In The Art of Family: Rituals, Imagination, and Everyday Spirituality, author Gina Bria quotes Monica Wilson, an early researcher in African rituals, as saying, “Rituals reveal values at their deepest level…[expressing] what moves people most.”
Which made me see why dinners together are more vital to the health of our family than I had originally thought—even though they can be just as equally maddening.
Not because of what happens during them, but because of what they represent.
Because they bring to light something our kids can see matters to us—without us having to tell them.
They can participate.
They can be present.
They can be a part of something we don’t have to waste our breath convincing them is important because they observe it happening on a regular basis.
So family dinnertimes were resurrected. And now, we all eat together at 5:00pm.
Yes, my husband and I are starving again at 8:30pm.
Yes, there is more grazing our plates, or stuffing our faces, than actual time spent in our chairs.
Yes, 80% of the conversation is teaching two boys how to act like human beings at a dinner table and not animals.
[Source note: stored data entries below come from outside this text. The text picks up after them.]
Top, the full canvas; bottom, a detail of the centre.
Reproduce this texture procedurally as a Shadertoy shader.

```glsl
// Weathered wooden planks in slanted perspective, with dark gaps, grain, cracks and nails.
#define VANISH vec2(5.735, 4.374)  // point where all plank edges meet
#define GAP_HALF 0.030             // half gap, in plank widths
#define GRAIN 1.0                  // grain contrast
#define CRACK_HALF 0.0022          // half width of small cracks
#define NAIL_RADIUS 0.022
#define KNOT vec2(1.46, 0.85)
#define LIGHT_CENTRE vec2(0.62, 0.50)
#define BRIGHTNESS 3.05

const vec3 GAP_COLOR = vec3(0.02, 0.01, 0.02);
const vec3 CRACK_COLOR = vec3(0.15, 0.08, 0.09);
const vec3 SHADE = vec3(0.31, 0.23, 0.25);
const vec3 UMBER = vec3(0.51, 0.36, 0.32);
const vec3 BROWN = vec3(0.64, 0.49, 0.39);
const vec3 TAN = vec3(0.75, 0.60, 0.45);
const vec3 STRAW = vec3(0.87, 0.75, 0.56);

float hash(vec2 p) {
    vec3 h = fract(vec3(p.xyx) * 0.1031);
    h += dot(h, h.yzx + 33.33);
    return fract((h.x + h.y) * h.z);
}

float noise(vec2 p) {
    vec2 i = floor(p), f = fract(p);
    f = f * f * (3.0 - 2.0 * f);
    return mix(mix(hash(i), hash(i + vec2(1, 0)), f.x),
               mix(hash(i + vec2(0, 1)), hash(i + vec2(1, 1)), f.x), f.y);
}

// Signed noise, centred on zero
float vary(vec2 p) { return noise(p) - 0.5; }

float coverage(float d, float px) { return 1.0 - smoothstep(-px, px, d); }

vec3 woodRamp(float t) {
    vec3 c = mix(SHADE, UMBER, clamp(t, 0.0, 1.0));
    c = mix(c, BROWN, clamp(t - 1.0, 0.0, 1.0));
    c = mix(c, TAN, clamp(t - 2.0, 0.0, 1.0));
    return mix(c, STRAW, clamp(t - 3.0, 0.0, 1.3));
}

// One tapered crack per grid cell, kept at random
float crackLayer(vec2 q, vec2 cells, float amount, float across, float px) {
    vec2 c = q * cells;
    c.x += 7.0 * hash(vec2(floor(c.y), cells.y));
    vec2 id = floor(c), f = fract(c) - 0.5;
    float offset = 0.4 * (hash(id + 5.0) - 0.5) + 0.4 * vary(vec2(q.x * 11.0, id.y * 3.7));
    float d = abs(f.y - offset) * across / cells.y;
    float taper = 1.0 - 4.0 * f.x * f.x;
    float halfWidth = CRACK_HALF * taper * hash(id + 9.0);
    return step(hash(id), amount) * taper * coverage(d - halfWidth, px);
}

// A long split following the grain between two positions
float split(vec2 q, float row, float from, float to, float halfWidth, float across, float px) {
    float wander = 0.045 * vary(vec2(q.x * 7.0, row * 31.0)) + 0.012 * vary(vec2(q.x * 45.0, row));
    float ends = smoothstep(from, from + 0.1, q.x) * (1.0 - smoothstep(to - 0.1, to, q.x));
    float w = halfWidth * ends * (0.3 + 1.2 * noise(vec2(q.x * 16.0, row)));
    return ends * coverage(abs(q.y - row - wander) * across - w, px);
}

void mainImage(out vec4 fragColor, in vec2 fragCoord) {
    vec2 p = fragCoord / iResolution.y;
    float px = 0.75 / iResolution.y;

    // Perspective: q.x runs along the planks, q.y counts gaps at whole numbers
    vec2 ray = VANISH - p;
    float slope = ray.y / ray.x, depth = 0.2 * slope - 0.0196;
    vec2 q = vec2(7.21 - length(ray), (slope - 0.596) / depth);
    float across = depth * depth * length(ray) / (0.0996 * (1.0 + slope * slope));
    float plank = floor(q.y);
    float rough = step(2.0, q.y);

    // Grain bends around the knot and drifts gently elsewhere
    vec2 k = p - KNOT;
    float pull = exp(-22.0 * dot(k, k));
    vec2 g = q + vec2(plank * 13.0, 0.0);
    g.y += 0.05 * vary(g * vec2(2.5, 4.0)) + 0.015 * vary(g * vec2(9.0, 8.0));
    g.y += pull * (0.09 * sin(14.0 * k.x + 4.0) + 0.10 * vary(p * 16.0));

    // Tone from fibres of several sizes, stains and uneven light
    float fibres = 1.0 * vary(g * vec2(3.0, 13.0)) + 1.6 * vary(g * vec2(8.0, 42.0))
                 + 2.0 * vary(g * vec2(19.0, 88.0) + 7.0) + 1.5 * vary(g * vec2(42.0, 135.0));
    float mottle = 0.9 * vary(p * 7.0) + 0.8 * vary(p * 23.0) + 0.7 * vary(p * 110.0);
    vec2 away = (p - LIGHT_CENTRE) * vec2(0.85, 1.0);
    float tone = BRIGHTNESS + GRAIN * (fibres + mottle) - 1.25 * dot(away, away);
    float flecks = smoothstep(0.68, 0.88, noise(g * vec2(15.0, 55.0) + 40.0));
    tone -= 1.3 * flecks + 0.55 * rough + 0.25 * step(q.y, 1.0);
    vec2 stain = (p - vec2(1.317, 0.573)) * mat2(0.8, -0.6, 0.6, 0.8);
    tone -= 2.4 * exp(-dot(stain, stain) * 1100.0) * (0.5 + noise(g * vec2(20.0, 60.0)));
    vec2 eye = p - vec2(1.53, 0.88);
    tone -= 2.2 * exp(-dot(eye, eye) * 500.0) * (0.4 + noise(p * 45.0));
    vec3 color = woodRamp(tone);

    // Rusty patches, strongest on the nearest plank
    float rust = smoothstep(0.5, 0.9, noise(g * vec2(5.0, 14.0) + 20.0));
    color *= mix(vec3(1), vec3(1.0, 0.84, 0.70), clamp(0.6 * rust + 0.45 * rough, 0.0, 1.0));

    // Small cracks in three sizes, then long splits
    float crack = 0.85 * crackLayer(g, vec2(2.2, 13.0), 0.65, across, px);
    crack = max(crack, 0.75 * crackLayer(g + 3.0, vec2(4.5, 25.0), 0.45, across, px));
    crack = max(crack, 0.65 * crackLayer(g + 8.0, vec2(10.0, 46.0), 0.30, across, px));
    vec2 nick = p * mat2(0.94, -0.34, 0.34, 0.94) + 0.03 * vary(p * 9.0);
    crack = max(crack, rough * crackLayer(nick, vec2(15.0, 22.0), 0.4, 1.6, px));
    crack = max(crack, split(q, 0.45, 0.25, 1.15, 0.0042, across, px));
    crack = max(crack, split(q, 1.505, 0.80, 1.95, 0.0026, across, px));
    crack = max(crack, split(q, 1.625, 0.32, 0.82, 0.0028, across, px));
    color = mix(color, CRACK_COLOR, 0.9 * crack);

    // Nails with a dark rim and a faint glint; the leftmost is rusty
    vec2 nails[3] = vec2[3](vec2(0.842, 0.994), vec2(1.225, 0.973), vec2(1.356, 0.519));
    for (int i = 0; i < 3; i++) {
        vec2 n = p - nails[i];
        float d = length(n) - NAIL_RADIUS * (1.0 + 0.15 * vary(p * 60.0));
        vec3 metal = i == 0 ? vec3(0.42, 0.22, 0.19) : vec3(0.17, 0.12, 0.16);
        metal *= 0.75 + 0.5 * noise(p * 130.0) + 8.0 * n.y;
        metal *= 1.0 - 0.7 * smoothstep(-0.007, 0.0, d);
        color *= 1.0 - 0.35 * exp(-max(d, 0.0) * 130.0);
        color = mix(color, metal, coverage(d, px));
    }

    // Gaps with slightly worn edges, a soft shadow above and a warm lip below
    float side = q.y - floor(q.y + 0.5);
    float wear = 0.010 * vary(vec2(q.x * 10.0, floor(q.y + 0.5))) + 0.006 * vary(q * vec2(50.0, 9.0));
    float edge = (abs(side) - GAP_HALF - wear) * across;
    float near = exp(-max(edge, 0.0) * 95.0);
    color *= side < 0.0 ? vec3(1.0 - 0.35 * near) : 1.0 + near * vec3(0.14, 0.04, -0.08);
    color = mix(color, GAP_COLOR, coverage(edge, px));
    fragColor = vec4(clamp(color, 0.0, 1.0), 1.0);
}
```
Yes, it is tiring.
But we aren’t looking for remarkable memories to be made. We’re looking for rituals to be started. Because the point isn’t even really the meal. The point is for our kids to one day look back and recall just enough about dinners together to know they happened. That the time at the table was valued. That there wasn’t necessarily magic every time we got together, but we cared enough about each other to be at the same place at the same time with no distractions. And that time in each other’s presence is always worth fighting for.
And it’s worth fighting for because the people who mean the most to us in the world are in one place, without distraction of phone or TV.
Just a few weeks ago our family of four drove twelve hours to meet up with my parents and siblings and nieces. It was a great vacation. Crabbing. Bike-riding. Kite-flying. Sand castle-building. Ocean-playing. And dinners at the kitchen table. And for all the tangible memories made, the thing that anchors my recollection of that trip is the repetition of what has become a time honored and generationally valued ritual.
Sometimes it’s messy. Often times its inconvenient. But family dinners together will always create a track in our minds and the minds of our children that time at the table is honored—not because of what is done there or what is said there, but because of who is gathered there.
Sarah Anderson writes for the XP3 student curriculum at Orange. She is married to Rodney Anderson and is mom to two beautiful bouncy boys, Asher and Pace. Follow her on twitter @sarahb_anderson.